The man at the centre of the class action, Musa Konneh, will be represented in the NSW Supreme Court by law firm Maurice Blackburn and the Public Interest Advocacy Centre (PIAC).
Konneh alleges that he was imprisoned unlawfully in August 2010 after NSW Police acted on outdated bail information provided by its systems.
Maurice Blackburn managing principal for NSW, Ben Slade, believes that hundreds of others could have faced similar circumstances as a result of the outdated computer system.
"We believe that there are over 200 children and young people who have been falsely imprisoned in NSW because of a long-standing problem with the NSW police computer system," said Slade.
"These young people are being unjustly deprived of their liberty because police are acting on out-of-date information."
Acting principal solicitor of the PIAC, Vavaa Mawuli, pointed a finger squarely at the previous NSW Labor Government, adding that the problem had subsequently carried over following March's Coalition landslide election.
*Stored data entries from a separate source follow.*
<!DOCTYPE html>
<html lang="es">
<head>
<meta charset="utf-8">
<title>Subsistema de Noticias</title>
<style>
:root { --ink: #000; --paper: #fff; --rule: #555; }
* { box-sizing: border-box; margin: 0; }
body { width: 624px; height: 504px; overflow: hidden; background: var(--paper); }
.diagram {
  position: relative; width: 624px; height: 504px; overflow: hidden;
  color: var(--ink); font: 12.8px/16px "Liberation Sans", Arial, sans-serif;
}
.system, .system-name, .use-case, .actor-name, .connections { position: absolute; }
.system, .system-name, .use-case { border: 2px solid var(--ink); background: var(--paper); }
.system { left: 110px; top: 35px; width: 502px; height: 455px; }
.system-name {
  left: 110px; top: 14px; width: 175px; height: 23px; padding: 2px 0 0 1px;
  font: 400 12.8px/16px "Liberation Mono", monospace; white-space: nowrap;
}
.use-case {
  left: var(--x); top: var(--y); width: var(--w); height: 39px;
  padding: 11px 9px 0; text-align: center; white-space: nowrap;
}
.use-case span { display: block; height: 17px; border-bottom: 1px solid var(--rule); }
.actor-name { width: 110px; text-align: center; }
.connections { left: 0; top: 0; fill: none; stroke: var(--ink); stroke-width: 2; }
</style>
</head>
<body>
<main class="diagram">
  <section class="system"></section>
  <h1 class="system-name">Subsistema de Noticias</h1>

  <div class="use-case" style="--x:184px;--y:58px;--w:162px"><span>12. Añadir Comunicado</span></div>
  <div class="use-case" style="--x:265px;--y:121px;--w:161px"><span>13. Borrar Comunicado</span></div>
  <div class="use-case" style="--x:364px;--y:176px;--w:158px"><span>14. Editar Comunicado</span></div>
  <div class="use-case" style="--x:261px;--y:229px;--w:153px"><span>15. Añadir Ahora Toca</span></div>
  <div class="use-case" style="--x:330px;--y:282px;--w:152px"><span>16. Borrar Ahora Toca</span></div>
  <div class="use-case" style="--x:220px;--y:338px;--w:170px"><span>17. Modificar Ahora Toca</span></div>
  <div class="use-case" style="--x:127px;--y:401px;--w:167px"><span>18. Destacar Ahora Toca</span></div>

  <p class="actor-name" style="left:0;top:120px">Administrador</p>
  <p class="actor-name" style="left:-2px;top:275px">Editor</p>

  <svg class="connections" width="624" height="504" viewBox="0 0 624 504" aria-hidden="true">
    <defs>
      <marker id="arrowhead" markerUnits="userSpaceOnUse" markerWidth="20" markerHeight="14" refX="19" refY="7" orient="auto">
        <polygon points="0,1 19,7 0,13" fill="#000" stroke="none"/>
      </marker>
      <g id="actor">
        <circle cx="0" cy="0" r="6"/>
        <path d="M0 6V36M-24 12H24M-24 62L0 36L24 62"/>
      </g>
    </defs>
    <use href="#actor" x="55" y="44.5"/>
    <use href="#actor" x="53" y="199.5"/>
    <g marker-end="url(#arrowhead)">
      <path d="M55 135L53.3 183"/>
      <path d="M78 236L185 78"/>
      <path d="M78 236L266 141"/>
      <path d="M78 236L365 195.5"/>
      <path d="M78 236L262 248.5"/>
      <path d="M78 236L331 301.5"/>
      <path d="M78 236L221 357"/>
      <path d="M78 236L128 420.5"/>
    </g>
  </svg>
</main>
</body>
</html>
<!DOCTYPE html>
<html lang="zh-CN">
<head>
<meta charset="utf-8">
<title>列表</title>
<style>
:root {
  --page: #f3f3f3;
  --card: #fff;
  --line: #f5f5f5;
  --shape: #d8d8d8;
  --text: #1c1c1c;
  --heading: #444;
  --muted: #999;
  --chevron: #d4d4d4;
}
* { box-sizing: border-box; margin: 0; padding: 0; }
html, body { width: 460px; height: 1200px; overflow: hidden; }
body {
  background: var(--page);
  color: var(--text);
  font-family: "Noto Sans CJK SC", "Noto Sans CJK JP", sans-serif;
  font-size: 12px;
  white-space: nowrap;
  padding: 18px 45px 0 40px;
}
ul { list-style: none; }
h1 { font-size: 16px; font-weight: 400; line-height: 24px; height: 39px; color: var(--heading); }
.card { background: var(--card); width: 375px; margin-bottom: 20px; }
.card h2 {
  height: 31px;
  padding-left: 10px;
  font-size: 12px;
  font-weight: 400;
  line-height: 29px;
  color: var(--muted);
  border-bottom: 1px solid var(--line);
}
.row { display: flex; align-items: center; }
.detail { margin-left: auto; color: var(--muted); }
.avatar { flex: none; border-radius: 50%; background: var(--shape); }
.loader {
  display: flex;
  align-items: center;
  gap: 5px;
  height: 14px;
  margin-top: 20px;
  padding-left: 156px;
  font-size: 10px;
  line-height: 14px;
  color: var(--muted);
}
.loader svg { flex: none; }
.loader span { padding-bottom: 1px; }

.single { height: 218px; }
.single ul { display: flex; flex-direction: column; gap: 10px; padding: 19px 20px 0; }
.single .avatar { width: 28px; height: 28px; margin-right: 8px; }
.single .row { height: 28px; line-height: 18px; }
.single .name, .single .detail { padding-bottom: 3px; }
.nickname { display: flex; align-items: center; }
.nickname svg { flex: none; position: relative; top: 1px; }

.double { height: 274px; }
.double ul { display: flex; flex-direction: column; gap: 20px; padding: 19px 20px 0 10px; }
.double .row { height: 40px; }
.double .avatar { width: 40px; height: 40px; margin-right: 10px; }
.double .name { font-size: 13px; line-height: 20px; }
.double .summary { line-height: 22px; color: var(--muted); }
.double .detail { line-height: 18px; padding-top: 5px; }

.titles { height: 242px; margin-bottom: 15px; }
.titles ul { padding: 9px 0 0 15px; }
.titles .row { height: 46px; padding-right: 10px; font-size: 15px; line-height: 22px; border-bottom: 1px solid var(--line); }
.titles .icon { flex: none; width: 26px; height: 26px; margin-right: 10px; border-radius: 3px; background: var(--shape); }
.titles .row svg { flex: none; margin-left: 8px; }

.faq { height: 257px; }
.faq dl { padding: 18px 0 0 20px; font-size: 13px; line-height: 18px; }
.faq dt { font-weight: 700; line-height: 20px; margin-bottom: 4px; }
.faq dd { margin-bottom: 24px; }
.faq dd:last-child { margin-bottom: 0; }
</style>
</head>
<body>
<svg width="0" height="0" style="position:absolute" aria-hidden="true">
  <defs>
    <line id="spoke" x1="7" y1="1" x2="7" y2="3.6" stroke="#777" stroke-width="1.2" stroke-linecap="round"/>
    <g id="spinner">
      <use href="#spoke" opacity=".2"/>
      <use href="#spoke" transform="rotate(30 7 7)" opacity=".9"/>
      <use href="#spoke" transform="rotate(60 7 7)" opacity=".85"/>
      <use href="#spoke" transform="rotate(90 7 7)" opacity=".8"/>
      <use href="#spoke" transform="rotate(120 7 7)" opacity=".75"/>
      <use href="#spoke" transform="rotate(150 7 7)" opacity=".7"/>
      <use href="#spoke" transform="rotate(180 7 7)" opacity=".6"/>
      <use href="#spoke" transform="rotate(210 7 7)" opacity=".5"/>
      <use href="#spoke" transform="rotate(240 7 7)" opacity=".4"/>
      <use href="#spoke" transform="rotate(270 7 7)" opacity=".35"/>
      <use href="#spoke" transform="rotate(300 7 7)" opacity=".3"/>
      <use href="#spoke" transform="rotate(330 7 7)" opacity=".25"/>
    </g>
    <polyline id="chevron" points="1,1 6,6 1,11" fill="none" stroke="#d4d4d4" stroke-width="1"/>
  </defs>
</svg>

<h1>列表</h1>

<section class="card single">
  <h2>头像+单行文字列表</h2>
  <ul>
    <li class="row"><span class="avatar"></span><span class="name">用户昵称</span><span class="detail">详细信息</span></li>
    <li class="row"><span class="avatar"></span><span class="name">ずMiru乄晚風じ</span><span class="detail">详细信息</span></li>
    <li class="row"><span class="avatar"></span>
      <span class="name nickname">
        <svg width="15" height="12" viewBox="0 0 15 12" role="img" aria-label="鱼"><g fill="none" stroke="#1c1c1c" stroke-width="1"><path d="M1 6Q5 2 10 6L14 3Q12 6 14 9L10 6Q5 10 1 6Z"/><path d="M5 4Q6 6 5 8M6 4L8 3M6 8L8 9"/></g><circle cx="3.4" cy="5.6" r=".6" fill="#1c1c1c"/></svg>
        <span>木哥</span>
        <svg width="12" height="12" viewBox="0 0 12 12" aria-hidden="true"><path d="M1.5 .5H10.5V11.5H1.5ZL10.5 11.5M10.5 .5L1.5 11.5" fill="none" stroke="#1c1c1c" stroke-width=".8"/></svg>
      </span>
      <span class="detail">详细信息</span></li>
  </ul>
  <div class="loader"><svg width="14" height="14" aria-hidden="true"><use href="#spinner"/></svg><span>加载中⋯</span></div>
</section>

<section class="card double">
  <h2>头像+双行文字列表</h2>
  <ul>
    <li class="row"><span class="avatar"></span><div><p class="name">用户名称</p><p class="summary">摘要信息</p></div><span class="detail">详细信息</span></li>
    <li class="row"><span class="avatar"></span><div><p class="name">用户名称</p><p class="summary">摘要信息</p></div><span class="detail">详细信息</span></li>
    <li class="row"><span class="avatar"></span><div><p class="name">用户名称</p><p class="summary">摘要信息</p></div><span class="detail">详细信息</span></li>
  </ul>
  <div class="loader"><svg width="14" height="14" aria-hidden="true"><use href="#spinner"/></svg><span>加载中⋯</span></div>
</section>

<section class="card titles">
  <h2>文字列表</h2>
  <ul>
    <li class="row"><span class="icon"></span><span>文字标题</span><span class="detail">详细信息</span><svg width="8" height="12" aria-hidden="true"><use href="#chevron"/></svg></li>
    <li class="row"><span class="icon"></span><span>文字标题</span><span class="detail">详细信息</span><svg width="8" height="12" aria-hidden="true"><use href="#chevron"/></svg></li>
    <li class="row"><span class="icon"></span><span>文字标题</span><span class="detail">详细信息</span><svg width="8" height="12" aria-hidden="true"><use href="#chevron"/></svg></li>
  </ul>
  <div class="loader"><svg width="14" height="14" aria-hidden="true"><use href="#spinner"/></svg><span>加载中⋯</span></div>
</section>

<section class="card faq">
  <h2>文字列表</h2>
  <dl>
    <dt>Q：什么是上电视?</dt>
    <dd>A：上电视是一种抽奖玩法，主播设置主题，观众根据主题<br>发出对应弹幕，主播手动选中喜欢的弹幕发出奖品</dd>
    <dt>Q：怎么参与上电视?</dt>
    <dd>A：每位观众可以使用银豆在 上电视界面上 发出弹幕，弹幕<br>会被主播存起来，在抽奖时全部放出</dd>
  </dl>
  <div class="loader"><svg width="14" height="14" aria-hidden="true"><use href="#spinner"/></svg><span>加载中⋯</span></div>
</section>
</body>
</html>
"This problem began under the previous NSW Government. It has led to the unlawful detention of far too many children and young people, with devastating consequences," said Mawuli.
"It is fundamental to our justice system that the police rely on accurate information. But the police computer system has been unreliable for some time, and vulnerable young people are paying the price."
ZDNet Australia sought comment from NSW Police and Emergency Services Minister Michael Gallacher and the NSW Police Service; however, neither had responded at the time of publication.
NSW Police isn't the only law enforcement body with IT problems. Victoria's police database came under fire in April for letting parole violators slip under the system's radar.
A report obtained by the Herald Sun said that if the Law Enforcement Assistance Program (LEAP) database had been functioning properly, the parolees would have been behind bars when instead they were roaming the streets, committing murder.
Victoria Police flagged issues with LEAP's replacement, LINK, saying that it would need to put a business case for the replacement to the Victorian Government as the project was going to cost more than expected.
Konneh is urging any who feel that they have been treated similarly to join the class action.